Green Stormwater Infrastructure Alternative in Washington

This past Friday was a milestone for Washington’s Puget Sound water quality.  The Department of Ecology is proposing new development rules to mitigate and control polluted runoff, so that stormwater from roads and roofs can be treated naturally rather than burdening, often inadequate,stormwater infrastructure.  December 31, 2016 marks the last day 110 local governments in Washington have to update their development codes to reflect the Department of Ecology’s standards for low-impact development.  Over the next four years, municipalities will test the feasibility of various low impact development strategies before implementing their new stormwater management code so to avoid unintended consequences:  unneccesary ponding, basement flooding and potential landslides that may occur when stormwater does not drain.  Robert McClure reports on the proposal with thoughts to debate from both developers and environmentalists in his article “Developers to Legislature:  Save us from runoff rules” on February 1, 2012.

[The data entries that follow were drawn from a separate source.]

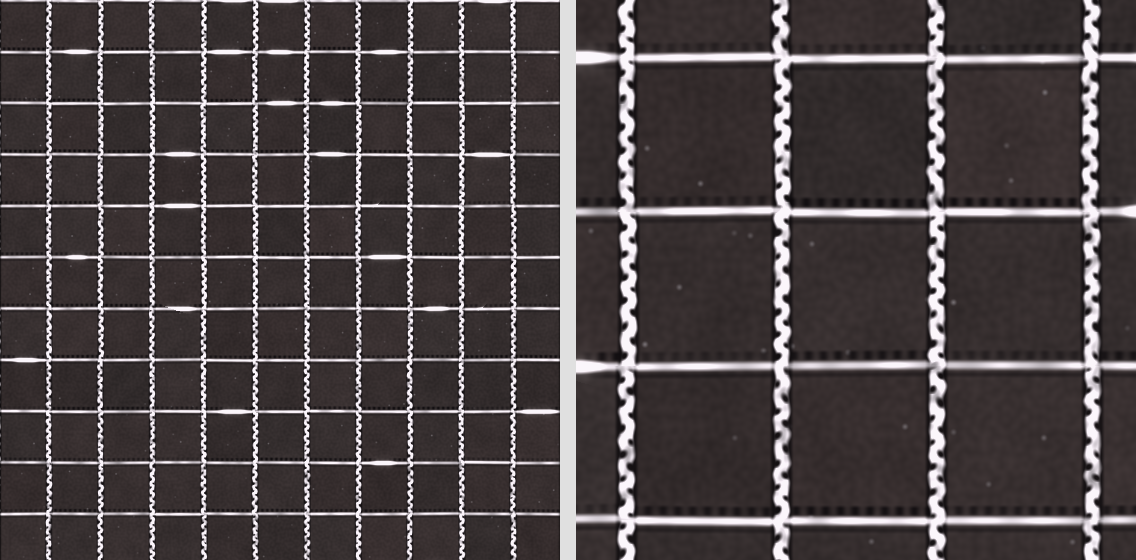
Left: the whole. Right: its middle third, enlarged.
Reproduce this texture procedurally as a Shadertoy shader.

```glsl
// Dark glazed mosaic tiles on a mesh: twisted vertical joints, thin shiny horizontal joints.

const vec2 PITCH = vec2(0.0921, 0.0917);      // tile spacing
const vec2 FIRST_JOINT = vec2(0.0875, 0.082); // lowest joint on each axis
const float TWIST_PERIOD = 0.0150;            // one notch on each side of the rope
const float ROPE_SWAY = 0.0007;
const float ROPE_HALF_WIDTH = 0.0040;
const float NOTCH_RADIUS = 0.0021;
const float NOTCH_OFFSET = 0.0025;
const float GAP_HALF_WIDTH = 0.0062;          // dark bed behind the rope
const float LINE_HALF_WIDTH = 0.0021;
const float BEAD_PERIOD = 0.0088;             // dark notches above each line
const float SPECK_CELLS = 60.0;
const float SPECK_CHANCE = 0.07;
const vec2 GLINT_CENTRE = vec2(0.46, 0.88);
const vec3 TILE = vec3(0.208, 0.178, 0.179);
const vec3 GAP = vec3(0.040, 0.030, 0.040);
const vec3 GREY = vec3(0.56, 0.54, 0.56);
const vec3 WHITE = vec3(1.20, 1.16, 1.20);    // overexposed on purpose
const vec3 PEAK = vec3(0.985, 0.965, 0.985);  // brightest output
const float TAU = 6.2831853;

float hash(vec2 p) {
    vec3 q = fract(vec3(p.xyx) * 0.1031);
    q += dot(q, q.yzx + 33.33);
    return fract((q.x + q.y) * q.z);
}

float gradientDot(vec2 corner, vec2 offset) {
    float angle = TAU * hash(corner + 57.0);
    return dot(vec2(cos(angle), sin(angle)), offset);
}

// Gradient noise, roughly -0.7 to 0.7
float noise(vec2 p) {
    vec2 i = floor(p), f = fract(p);
    vec2 u = f * f * f * (f * (f * 6.0 - 15.0) + 10.0);
    vec2 e = vec2(0.0, 1.0);
    return mix(mix(gradientDot(i, f), gradientDot(i + e.yx, f - e.yx), u.x),
               mix(gradientDot(i + e, f - e), gradientDot(i + 1.0, f - 1.0), u.x), u.y);
}

// Soft-edged stripe around d = 0
float stripe(float d, float halfWidth, float soft) {
    return 1.0 - smoothstep(halfWidth - soft, halfWidth + soft, abs(d));
}

// Glaze: tint per tile, faint mottling, scattered dust
vec3 tileColor(vec2 uv, vec2 tile, float soft) {
    float tint = hash(tile + 3.0) - 0.5;
    vec3 color = TILE * (1.0 + 0.14 * tint + 0.12 * noise(uv * 30.0) + 0.16 * noise(uv * 190.0));
    color.r += 0.010 * (hash(tile + 19.0) - 0.5);
    vec2 cell = floor(uv * SPECK_CELLS);
    vec2 spot = 0.2 + 0.6 * vec2(hash(cell + 7.0), hash(cell + 31.0));
    float d = length(fract(uv * SPECK_CELLS) - spot) / SPECK_CELLS;
    float speck = stripe(d, 0.0012, soft) * step(hash(cell + 11.0), SPECK_CHANCE);
    return mix(color, GREY, speck * (0.2 + 0.5 * hash(cell + 43.0)));
}

// Coverage of the rope: a pale strand with notches on alternating sides
float ropeMask(float dx, float twist, float wear, float soft) {
    float strand = stripe(dx - ROPE_SWAY * sin(TAU * twist), ROPE_HALF_WIDTH + 0.0014 * wear, soft);
    float side = 2.0 * mod(floor(twist * 2.0), 2.0) - 1.0;
    vec2 toNotch = vec2(dx - side * NOTCH_OFFSET, (fract(twist * 2.0) - 0.5) * 0.5 * TWIST_PERIOD);
    toNotch.y += side * dx * 0.35;
    return strand * (1.0 - stripe(length(toNotch), NOTCH_RADIUS - 0.0012 * wear, soft));
}

void mainImage(out vec4 fragColor, in vec2 fragCoord) {
    vec2 uv = fragCoord / iResolution.xy;
    float soft = max(1.0 / min(iResolution.x, iResolution.y), 0.0014);
    vec2 grid = (uv - FIRST_JOINT) / PITCH;
    vec2 tile = floor(grid);
    vec2 joint = floor(grid + 0.5);
    vec2 inTile = grid - tile;
    vec2 d = (grid - joint) * PITCH;
    vec3 color = tileColor(uv, tile, soft);

    // Horizontal joint: each tile's stretch is shifted and tilted a little
    vec2 run = vec2(tile.x, joint.y);
    float tilt = (hash(run + 5.0) - 0.5) * (inTile.x - 0.5);
    float dy = d.y + 0.0014 * (hash(run + 13.0) - 0.5) + 0.0020 * tilt;

    // Reflective line, with flat glints clustered near the light
    vec2 away = uv - GLINT_CENTRE;
    float nearLight = exp(-9.0 * dot(away, away));
    float hasGlint = step(hash(run + 71.0), 0.03 + 0.45 * nearLight);
    float start = 0.05 + 0.25 * hash(run + 83.0);
    float end = 0.75 + 0.2 * hash(run + 97.0);
    float glint = hasGlint * smoothstep(start, start + 0.2, inTile.x)
                * (1.0 - smoothstep(end - 0.2, end, inTile.x));
    float shine = 0.40 + 0.50 * hash(run + 37.0) + 0.7 * noise(vec2(uv.x * 45.0, joint.y * 7.3));
    float line = stripe(dy, LINE_HALF_WIDTH + 0.0015 * glint, soft + 0.0003);
    color += (0.10 + 0.40 * glint) * exp(-abs(dy) / 0.0032);

    // Notched shadow above the joint, thin shadow below it
    float beads = 0.5 + 0.5 * sin(TAU * uv.x / BEAD_PERIOD + joint.y);
    float shade = stripe(dy - 0.0060, 0.0026, soft) * mix(0.2, 0.9, beads);
    shade *= 0.3 + 0.7 * hash(run + 29.0);
    shade = max(shade, 0.4 * stripe(dy + 0.0054, 0.0014, soft));
    color = mix(color, GAP, shade * (1.0 - 0.8 * glint));
    color = mix(color, mix(GREY, WHITE, clamp(shine + glint, 0.0, 1.0)), line);

    // Vertical joint: pale twisted rope lying in a dark gap
    vec2 rise = vec2(joint.x, tile.y);
    float dx = d.x + 0.0018 * (hash(rise + 17.0) - 0.5);
    float twist = uv.y / TWIST_PERIOD + hash(vec2(joint.x, 91.0));
    twist += 0.35 * noise(vec2(joint.x * 5.7, uv.y * 30.0));
    float wear = noise(vec2(joint.x * 9.1 + dx * 150.0, uv.y * 120.0));
    float rope = ropeMask(dx, twist, wear, soft);
    float ropeShine = clamp(0.78 + 1.1 * wear + 0.3 * (hash(rise + 61.0) - 0.5), 0.0, 1.0);
    color = mix(color, GAP, 0.75 * stripe(dx, GAP_HALF_WIDTH, soft) * (1.0 - 0.7 * line));
    color = mix(color, mix(GREY, WHITE, ropeShine), rope);

    // Worn outer edge of the sheet
    vec2 edge = min(uv, 1.0 - uv);
    color *= mix(0.6, 1.0, smoothstep(0.0, 0.004, edge.x));
    fragColor = vec4(clamp(color, vec3(0.0), PEAK), 1.0);
}
```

As a counter-initiative to the proposed stormwater code changes from the Department of Ecology, on the table in Olympia is HB 2641, a bill designed to eliminate the requirement for low-impact development and replace it with voluntary initiatives that incentivize cities and developers.


Seattle has been a leader in the state and the country for low impact development and as all responsible organizations do, is once again revisting and revising its stormwater code which currently requires Green Stormwater Infrastructure (GSI) to “the maximum extent feasible”.  A term that many find elusive and confusing with far-reaching effects and does not allow authorities to clearly enforce any GSI and natural drainage strategies.

According to the city of Seattle, “natural drainage systems limit the negative impacts of stormwater runoff by redesigning residential streets to take advantage of plants, trees, and soils to clean runoff and manage stormwater flows.  Vegetated swales, stormwater cascades, and small wetland ponds allow soils to absorb water, slowing flows and filtering out many contaminants.” Bioswales and Rain gardens have been shown to reduce the number of homes experiencing basement flooding during heavy rain events.  Green roofs can be an effective way to treat roof rainwater, though are typically more expensive than other alternatives.

Here’s a brief summary of City of Seattle natural drainage case studies:

Seattle’s Natural Drainage Alternative Programs:

Street Edge Alternatives:  Seattle completed a pilot project in 2001 that reduced impervious surfaces 11% from a typical street and added 100 evergreen trees and 1,100 shrubs.  As a result, the street runoff has been reduced 99%.


Ballard Roadside Raingarden:

Ballard is an area of interest because of two uncontrolled CSO basins.  There are approximately 15 overflow events in this basin per year, exceeding the EPA’s allowance of just one overflow per site per year.  As a less costly and natural alternative to expanding and retrofitting existing sewer infrastructure, the Ballard Roadside Raingarden project is an example of stormwater retrofits in the right of way.  While the project has had successes, it has received much criticism for its troubles.  At some of the installed raingardens, soil inadequately drains and ground water just below the surface contributes to the excessive ponding.  Seattle Public Utilities has been maintaining all the raingardens in the right of way for the natural drainage projects.

In our next Blog post, we will explore the opportunities and challenges for you the home or business owner.